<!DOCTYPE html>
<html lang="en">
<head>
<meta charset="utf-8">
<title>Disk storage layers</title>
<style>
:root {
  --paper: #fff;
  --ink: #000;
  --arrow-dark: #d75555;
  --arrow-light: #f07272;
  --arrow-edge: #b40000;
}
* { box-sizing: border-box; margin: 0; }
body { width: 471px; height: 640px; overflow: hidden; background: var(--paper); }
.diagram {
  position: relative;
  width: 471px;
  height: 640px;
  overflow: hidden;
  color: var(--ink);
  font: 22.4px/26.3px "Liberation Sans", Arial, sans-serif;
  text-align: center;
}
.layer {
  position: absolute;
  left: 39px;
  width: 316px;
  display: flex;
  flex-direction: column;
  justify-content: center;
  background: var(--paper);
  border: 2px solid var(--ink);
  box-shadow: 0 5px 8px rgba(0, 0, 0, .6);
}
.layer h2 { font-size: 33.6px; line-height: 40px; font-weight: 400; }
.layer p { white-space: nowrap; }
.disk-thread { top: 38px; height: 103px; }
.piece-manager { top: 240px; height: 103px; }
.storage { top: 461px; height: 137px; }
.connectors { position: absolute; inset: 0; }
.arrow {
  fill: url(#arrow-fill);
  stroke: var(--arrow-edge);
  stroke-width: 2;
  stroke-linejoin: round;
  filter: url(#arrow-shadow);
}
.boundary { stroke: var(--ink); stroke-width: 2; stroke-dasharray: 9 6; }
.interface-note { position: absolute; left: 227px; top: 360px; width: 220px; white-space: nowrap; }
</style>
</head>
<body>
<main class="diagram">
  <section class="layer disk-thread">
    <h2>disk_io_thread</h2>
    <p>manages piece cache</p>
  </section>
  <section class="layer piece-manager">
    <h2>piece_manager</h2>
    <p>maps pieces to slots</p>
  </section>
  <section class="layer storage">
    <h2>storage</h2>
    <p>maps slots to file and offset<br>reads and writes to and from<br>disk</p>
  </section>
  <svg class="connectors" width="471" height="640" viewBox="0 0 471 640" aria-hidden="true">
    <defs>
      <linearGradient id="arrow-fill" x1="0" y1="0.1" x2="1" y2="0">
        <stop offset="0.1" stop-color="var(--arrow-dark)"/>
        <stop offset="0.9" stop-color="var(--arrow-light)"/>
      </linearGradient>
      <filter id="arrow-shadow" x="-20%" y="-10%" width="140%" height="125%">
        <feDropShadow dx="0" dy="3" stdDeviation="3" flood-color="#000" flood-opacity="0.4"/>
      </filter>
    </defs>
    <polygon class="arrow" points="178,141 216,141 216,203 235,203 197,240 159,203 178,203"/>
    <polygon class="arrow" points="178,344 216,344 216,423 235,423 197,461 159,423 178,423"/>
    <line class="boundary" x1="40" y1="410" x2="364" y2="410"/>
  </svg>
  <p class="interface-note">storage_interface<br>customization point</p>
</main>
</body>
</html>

--------------------------------

WORK TO COMPLETE: Write out the listing exactly, keeping every character.

RESULT OF THE TASK:
<!DOCTYPE html>
<html lang="en">
<head>
<meta charset="utf-8">
<title>Disk storage layers</title>
<style>
:root {
  --paper: #fff;
  --ink: #000;
  --arrow-dark: #d75555;
  --arrow-light: #f07272;
  --arrow-edge: #b40000;
}
* { box-sizing: border-box; margin: 0; }
body { width: 471px; height: 640px; overflow: hidden; background: var(--paper); }
.diagram {
  position: relative;
  width: 471px;
  height: 640px;
  overflow: hidden;
  color: var(--ink);
  font: 22.4px/26.3px "Liberation Sans", Arial, sans-serif;
  text-align: center;
}
.layer {
  position: absolute;
  left: 39px;
  width: 316px;
  display: flex;
  flex-direction: column;
  justify-content: center;
  background: var(--paper);
  border: 2px solid var(--ink);
  box-shadow: 0 5px 8px rgba(0, 0, 0, .6);
}
.layer h2 { font-size: 33.6px; line-height: 40px; font-weight: 400; }
.layer p { white-space: nowrap; }
.disk-thread { top: 38px; height: 103px; }
.piece-manager { top: 240px; height: 103px; }
.storage { top: 461px; height: 137px; }
.connectors { position: absolute; inset: 0; }
.arrow {
  fill: url(#arrow-fill);
  stroke: var(--arrow-edge);
  stroke-width: 2;
  stroke-linejoin: round;
  filter: url(#arrow-shadow);
}
.boundary { stroke: var(--ink); stroke-width: 2; stroke-dasharray: 9 6; }
.interface-note { position: absolute; left: 227px; top: 360px; width: 220px; white-space: nowrap; }
</style>
</head>
<body>
<main class="diagram">
  <section class="layer disk-thread">
    <h2>disk_io_thread</h2>
    <p>manages piece cache</p>
  </section>
  <section class="layer piece-manager">
    <h2>piece_manager</h2>
    <p>maps pieces to slots</p>
  </section>
  <section class="layer storage">
    <h2>storage</h2>
    <p>maps slots to file and offset<br>reads and writes to and from<br>disk</p>
  </section>
  <svg class="connectors" width="471" height="640" viewBox="0 0 471 640" aria-hidden="true">
    <defs>
      <linearGradient id="arrow-fill" x1="0" y1="0.1" x2="1" y2="0">
        <stop offset="0.1" stop-color="var(--arrow-dark)"/>
        <stop offset="0.9" stop-color="var(--arrow-light)"/>
      </linearGradient>
      <filter id="arrow-shadow" x="-20%" y="-10%" width="140%" height="125%">
        <feDropShadow dx="0" dy="3" stdDeviation="3" flood-color="#000" flood-opacity="0.4"/>
      </filter>
    </defs>
    <polygon class="arrow" points="178,141 216,141 216,203 235,203 197,240 159,203 178,203"/>
    <polygon class="arrow" points="178,344 216,344 216,423 235,423 197,461 159,423 178,423"/>
    <line class="boundary" x1="40" y1="410" x2="364" y2="410"/>
  </svg>
  <p class="interface-note">storage_interface<br>customization point</p>
</main>
</body>
</html>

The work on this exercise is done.